these reviews are a bit ridiculous. i'll tell you what the reason behind their bitter tone is. First the class wasn't held at the greatest time. i think something like 6 to 7:30. naturally, in my experience here, this means that a lot of people end up skipping lecture no matter what the class. to do well on the tests you have to do the readings and the lecture which don't necessarily correspond to each other. he makes this very clear in class. you can't just cite more than one or the other either in your papers. most people in my section obvioiusly hadn't read so it's pretty obvious why they didn't like the class or didn't do well on the tests. lectures are very packed. as one reviewer said i think this is roberts' first year and he'll learn about timing lectures. that's my only complaint. his lecturing is fine but you should participate if you dont want to feel as bored as these other reviewers.
I think the previous reviews are a little harsh. It's true the final was completely unreasonable and that there's disorganization but if you make an effort, you can actually still learn quite a bit. Lots of content. One problem with the lectures is that they're about twice as long as they should be. I chalk this up to Roberts' relative inexperience and think he'll improve
Wow, I am shocked about how bad this class was. While much of the reading was interesting and thought-provoking, I would advise you to read at at your leisure instead of doing about 100 pages a week, none of which have any relationship with lecture. Something should be said for the fact that he tried to answer questions and create discussions in lecture. However, what ended up happening was a pure waste of time, and he rushed through his computer slides (I guess the blackboard is obsolete in today's world) in the last 15 minutes of class, often keeping us after time was up. All potentially interesting and poignant topics were sucked completely dry. Bottom line: Avoid this class, or at least wait to see if anyone else is teaching it.
Professor Robert's class looked very intersting, however his lectures were disorganized and I was astonished by his lack of communication with his Teaching Assitants. The class was a disappointment. Professor Roberts was very unenthusiastic and difficult to reach. The readings and subject matter were interesting, however the actual class was hard to follow both intellectually and bureacratically.
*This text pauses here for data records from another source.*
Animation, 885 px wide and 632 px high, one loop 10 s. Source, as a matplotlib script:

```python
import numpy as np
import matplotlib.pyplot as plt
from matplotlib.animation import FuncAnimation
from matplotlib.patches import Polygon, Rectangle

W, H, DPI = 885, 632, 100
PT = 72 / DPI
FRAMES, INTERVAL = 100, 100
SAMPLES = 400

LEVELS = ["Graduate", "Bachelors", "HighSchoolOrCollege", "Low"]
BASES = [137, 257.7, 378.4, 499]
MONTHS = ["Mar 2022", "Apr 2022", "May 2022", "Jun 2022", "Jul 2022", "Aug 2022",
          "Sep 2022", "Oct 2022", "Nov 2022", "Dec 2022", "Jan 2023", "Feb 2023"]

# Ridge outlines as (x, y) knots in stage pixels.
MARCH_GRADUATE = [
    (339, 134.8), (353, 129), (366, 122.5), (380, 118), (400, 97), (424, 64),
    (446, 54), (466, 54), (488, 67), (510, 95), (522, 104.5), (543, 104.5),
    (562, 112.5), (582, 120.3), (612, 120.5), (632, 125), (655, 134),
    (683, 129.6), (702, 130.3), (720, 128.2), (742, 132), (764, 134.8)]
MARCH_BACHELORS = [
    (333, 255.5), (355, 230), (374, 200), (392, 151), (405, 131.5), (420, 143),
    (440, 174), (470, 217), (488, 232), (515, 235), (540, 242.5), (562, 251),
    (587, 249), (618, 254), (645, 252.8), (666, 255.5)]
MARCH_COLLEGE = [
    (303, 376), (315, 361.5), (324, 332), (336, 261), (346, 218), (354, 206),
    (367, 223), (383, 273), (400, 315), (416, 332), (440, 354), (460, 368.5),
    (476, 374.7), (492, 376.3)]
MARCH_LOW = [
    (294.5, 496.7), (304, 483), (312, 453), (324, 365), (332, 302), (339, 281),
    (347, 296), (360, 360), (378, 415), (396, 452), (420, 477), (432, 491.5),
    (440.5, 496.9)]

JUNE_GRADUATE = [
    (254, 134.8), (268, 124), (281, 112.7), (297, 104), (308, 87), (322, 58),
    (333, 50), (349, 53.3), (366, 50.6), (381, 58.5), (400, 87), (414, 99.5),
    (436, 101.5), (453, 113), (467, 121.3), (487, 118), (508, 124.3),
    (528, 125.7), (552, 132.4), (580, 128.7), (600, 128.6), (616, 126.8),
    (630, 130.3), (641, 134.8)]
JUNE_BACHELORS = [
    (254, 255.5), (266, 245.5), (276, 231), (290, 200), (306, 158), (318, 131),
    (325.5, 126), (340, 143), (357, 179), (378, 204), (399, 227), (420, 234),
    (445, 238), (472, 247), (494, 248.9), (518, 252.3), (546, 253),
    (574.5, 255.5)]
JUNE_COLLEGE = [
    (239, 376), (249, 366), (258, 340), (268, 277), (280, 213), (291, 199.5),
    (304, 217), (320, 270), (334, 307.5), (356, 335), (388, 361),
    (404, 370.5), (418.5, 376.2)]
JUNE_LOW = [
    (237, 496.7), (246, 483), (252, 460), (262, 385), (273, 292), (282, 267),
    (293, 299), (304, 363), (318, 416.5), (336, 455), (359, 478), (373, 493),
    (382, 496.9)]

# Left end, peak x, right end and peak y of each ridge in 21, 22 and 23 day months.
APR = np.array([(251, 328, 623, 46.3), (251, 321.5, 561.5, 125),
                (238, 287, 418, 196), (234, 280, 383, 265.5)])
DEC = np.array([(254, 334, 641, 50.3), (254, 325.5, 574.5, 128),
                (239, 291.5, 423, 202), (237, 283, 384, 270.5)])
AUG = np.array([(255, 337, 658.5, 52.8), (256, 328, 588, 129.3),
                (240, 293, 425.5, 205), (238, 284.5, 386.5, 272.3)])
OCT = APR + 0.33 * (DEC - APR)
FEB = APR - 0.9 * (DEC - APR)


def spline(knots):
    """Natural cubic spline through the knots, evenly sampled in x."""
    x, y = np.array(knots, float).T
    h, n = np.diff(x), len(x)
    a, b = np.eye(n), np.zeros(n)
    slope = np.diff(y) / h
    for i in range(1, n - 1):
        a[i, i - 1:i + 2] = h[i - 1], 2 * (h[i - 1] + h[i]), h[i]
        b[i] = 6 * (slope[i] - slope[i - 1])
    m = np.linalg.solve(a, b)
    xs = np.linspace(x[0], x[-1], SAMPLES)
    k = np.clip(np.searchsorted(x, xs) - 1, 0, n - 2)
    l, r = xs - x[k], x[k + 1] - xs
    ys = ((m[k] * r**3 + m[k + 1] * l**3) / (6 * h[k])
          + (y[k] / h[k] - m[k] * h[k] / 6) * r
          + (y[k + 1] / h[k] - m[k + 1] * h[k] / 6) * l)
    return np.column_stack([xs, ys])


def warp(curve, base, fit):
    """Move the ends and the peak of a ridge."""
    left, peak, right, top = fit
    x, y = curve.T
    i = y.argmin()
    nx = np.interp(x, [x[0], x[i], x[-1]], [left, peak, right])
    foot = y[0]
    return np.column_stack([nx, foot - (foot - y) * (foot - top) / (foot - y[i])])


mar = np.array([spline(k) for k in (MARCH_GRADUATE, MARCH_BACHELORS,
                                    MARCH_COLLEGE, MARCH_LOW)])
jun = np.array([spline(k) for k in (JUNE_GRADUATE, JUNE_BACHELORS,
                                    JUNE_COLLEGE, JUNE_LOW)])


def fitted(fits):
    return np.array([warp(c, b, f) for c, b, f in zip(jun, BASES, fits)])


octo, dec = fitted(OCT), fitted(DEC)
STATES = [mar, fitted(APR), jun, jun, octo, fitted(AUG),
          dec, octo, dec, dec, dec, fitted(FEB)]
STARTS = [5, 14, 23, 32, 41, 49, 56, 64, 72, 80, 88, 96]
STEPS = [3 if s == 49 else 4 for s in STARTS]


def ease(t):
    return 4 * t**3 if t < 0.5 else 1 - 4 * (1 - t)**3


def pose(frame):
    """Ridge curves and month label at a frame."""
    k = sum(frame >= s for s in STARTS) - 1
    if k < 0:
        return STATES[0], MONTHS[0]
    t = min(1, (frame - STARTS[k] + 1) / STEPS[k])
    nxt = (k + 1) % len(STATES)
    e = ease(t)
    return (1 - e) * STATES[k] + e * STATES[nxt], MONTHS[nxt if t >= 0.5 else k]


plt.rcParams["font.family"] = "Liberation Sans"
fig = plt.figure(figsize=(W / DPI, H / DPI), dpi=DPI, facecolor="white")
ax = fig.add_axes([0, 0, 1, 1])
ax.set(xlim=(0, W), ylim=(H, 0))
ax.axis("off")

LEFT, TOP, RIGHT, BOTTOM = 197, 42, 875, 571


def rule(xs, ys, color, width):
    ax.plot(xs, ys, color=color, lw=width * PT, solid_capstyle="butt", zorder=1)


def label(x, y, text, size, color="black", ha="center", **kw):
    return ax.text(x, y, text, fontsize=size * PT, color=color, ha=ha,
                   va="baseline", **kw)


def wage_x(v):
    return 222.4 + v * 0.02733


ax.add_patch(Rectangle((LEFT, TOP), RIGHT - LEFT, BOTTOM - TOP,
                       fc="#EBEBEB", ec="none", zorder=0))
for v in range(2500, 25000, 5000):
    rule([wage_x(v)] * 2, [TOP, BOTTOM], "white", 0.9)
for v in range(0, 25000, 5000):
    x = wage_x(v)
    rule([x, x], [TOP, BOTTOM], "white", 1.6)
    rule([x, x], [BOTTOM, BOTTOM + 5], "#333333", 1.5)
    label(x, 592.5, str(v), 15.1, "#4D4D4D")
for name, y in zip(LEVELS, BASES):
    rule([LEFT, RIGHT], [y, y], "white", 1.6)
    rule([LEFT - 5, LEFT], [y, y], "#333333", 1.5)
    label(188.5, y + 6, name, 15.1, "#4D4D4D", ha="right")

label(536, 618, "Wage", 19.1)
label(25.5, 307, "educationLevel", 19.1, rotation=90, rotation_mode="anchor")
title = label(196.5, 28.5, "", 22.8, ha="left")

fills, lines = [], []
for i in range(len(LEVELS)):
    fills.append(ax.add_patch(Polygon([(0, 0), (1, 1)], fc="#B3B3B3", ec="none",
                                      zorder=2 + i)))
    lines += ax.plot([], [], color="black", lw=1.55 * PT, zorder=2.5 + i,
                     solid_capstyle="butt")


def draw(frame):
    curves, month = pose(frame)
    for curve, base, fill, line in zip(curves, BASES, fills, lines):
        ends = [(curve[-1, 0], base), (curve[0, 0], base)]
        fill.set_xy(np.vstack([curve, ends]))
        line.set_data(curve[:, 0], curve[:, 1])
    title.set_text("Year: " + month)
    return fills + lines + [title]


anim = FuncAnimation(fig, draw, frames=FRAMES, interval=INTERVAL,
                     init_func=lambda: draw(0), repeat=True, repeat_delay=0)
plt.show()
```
This class was one of the most disappointing classes I've taken at Columbia. As a history major, I was looking forward to doing the readings and going to lecture, and Roberts is so unenthusiastic, disorganized and uninspired that I wound up not attending lecture. ever. The times that I was there I kept wondering when he would freach his speciality and get excited, but he looked pretty bored. Even readings that were good were made to look pointless within the context of his lectures. Although discussion sections were interesting, the man did things like show movies and slides while speaking monotone to a lifeless audience. Assignments were pointless and broad not even the TAs understood them. Roberts put about 4 of 15 books on reserve. Anyone with any humanities experience can pull off a B by going to class once a month.